In SKN Job Search

Conducting a Successful Job Search

In order to be gainfully employed, one usually must make a decision to ‘get a job.’  Jobs are not always easy to find or readily available.  Even when they are, there is usually a few applicants seeking the position. Therefore, it is important to diligent in one’s job search.

As is often the case, the position you actually want may indeed involve more effort than simply putting in an application.  The following is an non-exhaustive list of ways to ‘search’ for a job.  Any one of these ways may lead you to gainful employment, though not all are required, and in fact, a few may not render any fruitful offerings.  So, just know of the options, and then…START!

  1. Network and use personal contacts.  Let people know you are job hunting–friends, family, even past employers and current colleagues, when feasible.  At a coffee shop–engage in conversation with the person sipping java at the next table.  Just mention what you are interesting in doing.  Strangers are would be networking contacts.

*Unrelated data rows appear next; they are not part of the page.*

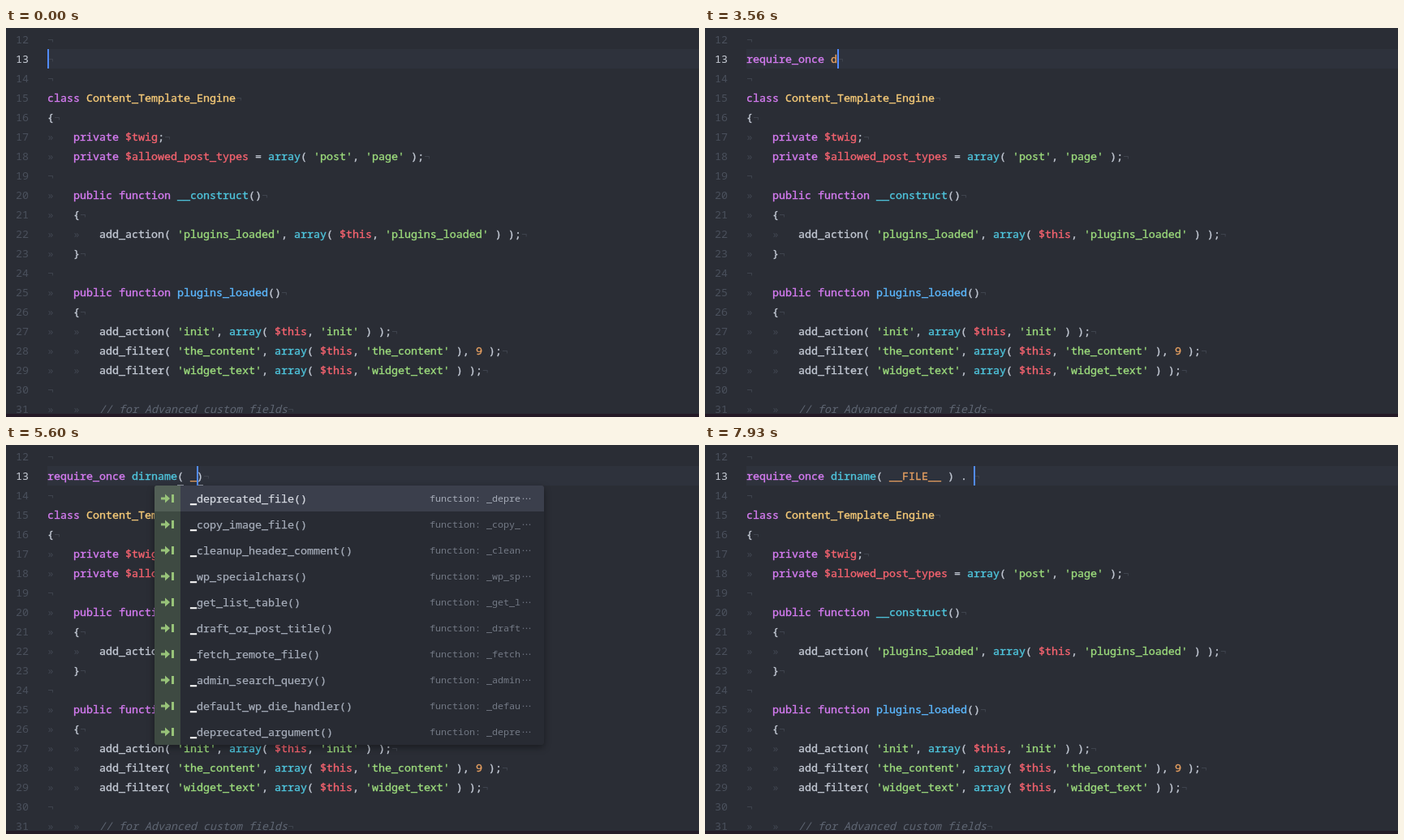
An HTML page that plays this animation: 854x480 px, repeating every 8 s.

```html
<!DOCTYPE html>
<html lang="en">
<head>
<meta charset="utf-8">
<title>Code completion</title>
<style>
html, body { margin: 0; width: 100%; height: 100%; overflow: hidden; background: #2a2d35; }
#stage {
  position: relative; width: 854px; height: 480px; overflow: hidden;
  background: #2a2d35; color: #c3c9d4;
  font: 13.3333px/24px "Noto Sans Mono", "DejaVu Sans Mono", monospace;
  font-variant-ligatures: none; white-space: pre;
}
#stage::after { content: ""; position: absolute; left: 0; top: 476px; width: 854px; height: 4px; background: #241a26; }
.line { position: absolute; left: 51px; width: 803px; height: 24px; }
.num { position: absolute; left: -39px; color: #4a505c; }
.active { background: #2e323c; }
.active .num { color: #c8cdd6; }
.text { -webkit-text-stroke: .35px; }
.inv { color: #414651; -webkit-text-stroke: 0; }
.kw { color: #d67cf2; }
.cls { color: #f7cb78; }
.var { color: #f5636f; }
.str { color: #9cdb7c; }
.sup { color: #4fc6de; }
.fn { color: #5cb8ff; }
.con { color: #e59f61; }
.com { color: #5f6673; font-style: italic; -webkit-text-stroke: 0; }
.match { display: inline-block; height: 24px; vertical-align: top; box-sizing: border-box; border-bottom: 1px solid #8d939f; }
#caret { position: absolute; top: 26px; width: 2px; height: 24px; background: #528bff; }
#popup {
  position: absolute; top: 50px; overflow: hidden; border-radius: 3px;
  background: #282b33; box-shadow: 0 3px 8px rgba(0, 0, 0, .4); line-height: 32px;
}
.row { position: relative; height: 32px; color: #a7aebb; }
.row.sel { background: #3b3f4c; color: #d6dae2; }
.row b { color: #fff; }
.icon { position: absolute; left: 0; top: 0; width: 32px; height: 32px; background: #3e4a42; color: #98c379; text-align: center; }
.sel .icon { background: #525f56; }
.icon.word { background: #47394f; color: #c678dd; font-weight: bold; }
.icon svg { position: absolute; left: 0; top: 0; }
.name { position: absolute; left: 44px; -webkit-text-stroke: .25px; }
.kind { position: absolute; right: 17px; width: 124px; font-size: 11.6667px; color: #737985; }
.sel .kind { color: #a6acb8; }
.dots { letter-spacing: -3px; }
</style>
</head>
<body>
<div id="stage"></div>
<script>
const LOOP = 8000, CHAR = 8, LEFT = 51;
const stage = document.getElementById('stage');

const code = [
  '', '', '',
  'class Content_Template_Engine',
  '{',
  '\tprivate $twig;',
  "\tprivate $allowed_post_types = array( 'post', 'page' );",
  '',
  '\tpublic function __construct()',
  '\t{',
  "\t\tadd_action( 'plugins_loaded', array( $this, 'plugins_loaded' ) );",
  '\t}',
  '',
  '\tpublic function plugins_loaded()',
  '\t{',
  "\t\tadd_action( 'init', array( $this, 'init' ) );",
  "\t\tadd_filter( 'the_content', array( $this, 'the_content' ), 9 );",
  "\t\tadd_filter( 'widget_text', array( $this, 'widget_text' ) );",
  '',
  '\t\t// for Advanced custom fields'
];

// Text before and after the caret
const typing = [
  [0, ''], [1100, 'r'], [1260, 're'], [1430, 'req'], [1500, 'requ'],
  [1700, 'requi'], [1800, 'requir'], [1900, 'require'], [2330, 'require_'],
  [2730, 'require_o'], [2830, 'require_on'], [2900, 'require_onc'], [3000, 'require_once'],
  [3460, 'require_once '], [3560, 'require_once d'], [3730, 'require_once di'],
  [3930, 'require_once dir'], [4000, 'require_once dirn'], [4060, 'require_once dirna'],
  [4130, 'require_once dirnam'], [4200, 'require_once dirname'],
  [4760, 'require_once dirname(', ')'], [5060, 'require_once dirname( ', ')'],
  [5360, 'require_once dirname( _', ')'], [5800, 'require_once dirname( __', ')'],
  [5900, 'require_once dirname( __F', ')'], [5960, 'require_once dirname( __FI', ')'],
  [6030, 'require_once dirname( __FIL', ')'], [6130, 'require_once dirname( __FILE', ')'],
  [6600, 'require_once dirname( __FILE_', ')'], [6730, 'require_once dirname( __FILE__', ')'],
  [7000, 'require_once dirname( __FILE__ ', ')'], [7160, 'require_once dirname( __FILE__ )'],
  [7600, 'require_once dirname( __FILE__ ) '], [7830, 'require_once dirname( __FILE__ ) .'],
  [7930, 'require_once dirname( __FILE__ ) . ']
];

const split = s => s.split(' ');
const lists = {
  re: split('redirect_canonical() redirect_post() redirect_guess_404_permalink() redirect_this_site() refresh_blog_details() refresh_user_details() register_activation_hook() register_admin_color_schemes() register_column_headers() register_deactivation_hook()'),
  req: split('require_wp_db() require_if_theme_supports() require require_once _wp_http_get_object() wp_remote_request() wp_safe_remote_request() rest_preload_api_request() is_request_quoted() wp_required_field_message()'),
  require: split('require_wp_db() require_if_theme_supports() require require_once the_required_plugins() wp_required_field_message()'),
  require_: split('require_wp_db() require_if_theme_supports() require_once'),
  once: ['require_once'],
  d: split('do_action() dbDelta() did_action() do_shortcode() do_settings_fields() delete_option() default_topic_count_text() date_i18n() dynamic_sidebar() disabled()'),
  di: split('disabled() did_action() discover_pingback_server_uri() dismissed_updates() display_header() display_setup_form() dirname display_theme() display_themes() disable_formats()'),
  _: split('_deprecated_file() _copy_image_file() _cleanup_header_comment() _wp_specialchars() _get_list_table() _draft_or_post_title() _fetch_remote_file() _admin_search_query() _default_wp_die_handler() _deprecated_argument()'),
  file: split('_deprecated_file() _copy_image_file() _unzip_file_pclzip() _fetch_remote_file() _unzip_file_ziparchive() _get_template_edit_filename() _wp_filter_taxonomy_base() _wp_filter_build_unique_id() _wp_preview_terms_filter() _wp_credits_add_profile_link()')
};

// time, list, query, word start, right edge
const popups = [
  [0],
  [1130, 're', 'r', 51, 484], [1300, 're', 're', 51, 484],
  [1460, 'req', 'req', 51, 463], [1730, 'req', 'requi', 51, 463],
  [1830, 'require', 'requir', 51, 463], [1930, 'require', 'require', 51, 463],
  [2460, 'require_', 'require_', 51, 420], [2760, 'once', 'require_o', 51, 420],
  [2860, 'once', 'require_on', 51, 420], [2930, 'once', 'require_onc', 51, 420], [3060],
  [3730, 'd', 'd', 155, 591], [3760, 'di', 'di', 155, 591], [4030],
  [5400, '_', '_', 227, 663], [5830, 'file', '__', 227, 748],
  [5930, 'file', '__f', 227, 748], [6000, 'file', '__fi', 227, 748],
  [6060, 'file', '__fil', 227, 748], [6160, 'file', '__file', 227, 748], [6830]
];

const hidden = [[100, 300], [500, 700], [900, 1100], [2130, 2330], [3300, 3460], [4360, 4560], [6400, 6600], [7430, 7600]];

const span = (cls, s) => `<span class="${cls}">${s}</span>`;
const eol = span('inv', '¬');

const rules = [
  ['com', /^\/\/.*/],
  ['str', /^'[^']*'/],
  ['var', /^\$\w+/],
  ['kw', /^(class|private|public|function)\b/],
  ['cls', /^Content_\w+/],
  ['sup', /^(array|__construct)\b/],
  ['fn', /^plugins_loaded\b/],
  ['con', /^\d+/],
  ['', /^(\w+|\W)/]
];
const liveRules = [
  ['kw', /^require(_once)?\b/],
  ['sup', /^dirname(?=\()/],
  ['con', /^\w+/],
  ['', /^\W/]
];

function paint(s, set) {
  let out = '';
  while (s) {
    const [cls, re] = set.find(r => r[1].test(s));
    const tok = s.match(re)[0];
    out += cls ? span(cls, tok) : tok;
    s = s.slice(tok.length);
  }
  return out;
}

stage.innerHTML = code.map((src, i) => {
  const tabs = src.match(/^\t*/)[0].length;
  const body = span('inv', '»   ').repeat(tabs) + paint(src.slice(tabs), rules) + eol;
  return `<div class="line${i === 1 ? ' active' : ''}" style="top:${2 + 24 * i}px">` +
    `<span class="num">${12 + i}</span><span class="text">${body}</span></div>`;
}).join('') + '<div id="caret"></div><div id="popup"></div>';

const live = stage.querySelector('.active .text');
const caret = document.getElementById('caret');
const popup = document.getElementById('popup');

const arrow = '<svg width="32" height="32" fill="#98c379"><path d="M8 14.5h5v-4l6 5.5-6 5.5v-4H8zM21 11h3v10h-3z"/></svg>';

// Bold each letter that matches the query in order
function embolden(name, query) {
  let k = 0;
  return [...name].map(c => c === query[k] ? (k++, `<b>${c}</b>`) : c).join('');
}

function row(name, i, query) {
  const isFn = name.endsWith(')');
  const icon = isFn ? `<span class="icon">${arrow}</span>` : '<span class="icon word">b</span>';
  const kind = isFn ? `<span class="kind">function: ${name.slice(0, 6)}<span class="dots">···</span></span>` : '';
  return `<div class="row${i ? '' : ' sel'}">${icon}<span class="name">${embolden(name, query)}</span>${kind}</div>`;
}

function drawLine([, before, after = ''], matched) {
  let html = paint(before + after, liveRules);
  if (matched) html = html.replace(/[()]/g, c => span('match', c));
  live.innerHTML = html + eol;
  caret.style.left = LEFT + CHAR * before.length + 'px';
}

function drawPopup([, list, query, x, right]) {
  popup.style.display = list ? 'block' : 'none';
  if (!list) return;
  popup.style.left = x - 44 + 'px';
  popup.style.width = right - x + 44 + 'px';
  popup.innerHTML = lists[list].map((n, i) => row(n, i, query)).join('');
}

const at = (track, t) => track.filter(e => e[0] <= t).pop();
let shownText, shownPopup;

function frame(now) {
  const t = (now - start + LOOP) % LOOP;
  const text = at(typing, t), pop = at(popups, t);
  if (text !== shownText) drawLine(shownText = text, t >= 4760 && t < 7600);
  if (pop !== shownPopup) drawPopup(shownPopup = pop);
  caret.style.visibility = hidden.some(([a, b]) => t >= a && t < b) ? 'hidden' : 'visible';
  requestAnimationFrame(frame);
}

const start = performance.now();
frame(start);
</script>
</body>
</html>
```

  2. Online Job hunting sites.  Monster.com became the premier site in the U.S. for various job listings available in a variety of industries.  These types of sites can at the very least aid you in a ‘first step’ job search process–aiding you with possible available positions, allowing you to gain perspective in requirements of desired positions, and sharing industry standards–pay listings, companies hiring, and even résumé hints.

  3. Résumé distribution sites. Careerbuilder.com is one that is a search engine leader. The goal here is that an employer may seek viable candidates from sites like this.  Although, this is a possibility.  The BEST way to use this site is to help you get your résumé completed and to allow access to job search hints and best practices.

  4. Industry affiliation events and publications.  Attend a conference in your field–usually there are advertisements about the current year’s conference and a section within such publication listing of employment opportunities.  You may be able to get an interview on site–maybe even several.  The least that could happen?  You garner enough information for #1 and #7.  Note: Usually, online publications are updated more frequently.

  5. Employment Agencies.  Governments have departments that aid citizens in job-search.  Oftentimes, local and public institutions of higher education do too.  Tap into these resources–which may cover interview aid and résumé writing.  Some public institutions in your area may even post advertisements of local organizations that help others in getting to and from job interviews and even provide interview attire for those in need of assistance in this way.  There are oftentimes listings of Job Fairs (see #6) in the area. Suggestion: Do not overlook this very ‘free’ resource.

  6. Job Fairs.  Looking to be directly hired in the shortest period of time?  Attend a job fair.  Employers set up at these fairs to be able to see as many possible candidates at one time.  It may be daunting as lines could be very long, and you may actually be face-to-face with other candidates who may be visually more hireable than you–briefcase, résumé stating the best education, or simply their speech is quite impressive.  Worst case scenario?  You learn from them–and then come as prepared the next time!  Best case:  You are hired!  It happens.  Especially, in certain fields–hotel management, service industries, educational employment, and tech fairs, for example.

  7. Direct research of company.  Do you know exactly for which company you want to be employed and in which position?  Immediately look at those people who are currently employed there and research them as well as the company.  You may find LinkedIn (an online networking site) in which résumés are even displayed.  Get to know also the human resource department, if there is one.  Who does the hiring?  Who in the company might be an advantageous networking partner?  DO: Find out about the specifics of the company and then find out who in the company may be impressed with this knowledge AND your résumé.  Remember:  You don’t just want a job, you want to be able to do the job well.

Take away?  Not one of the above is a guarantee of job attainment.  It is best to venture into 2 or 3 of them with the understanding that getting a job IS a job in itself.  Research well, develop your expertise (or go out and get what you don’t have!), and share your qualifications and interests with everyone and by every relevant means.  You will be successful in getting a job–just don’t quit until you do!  Hint: Start with #1–while you ALREADY are employed!

*Good luck!

* Not a Kittitian or a Nevisian?  You may actually feel there is a ‘catch 21.’  In order to work in a foreign land you may need to get a job first.  But in order to get a job, the company may ask that you are already employable–have working papers–a work visa.  How do you get over this?

This is very difficult, true.  But the steps still apply to YOU!  #7 (more so than #1) is most important.  Check out which industries are in SKN that you are affiliated with.  Then contact various company human resource departments.  Share with them who you are and what if any positions they are seeking that you may prove an expertise on and they are interested in hiring outside of the country for.  Not an expert in that area?  Become one!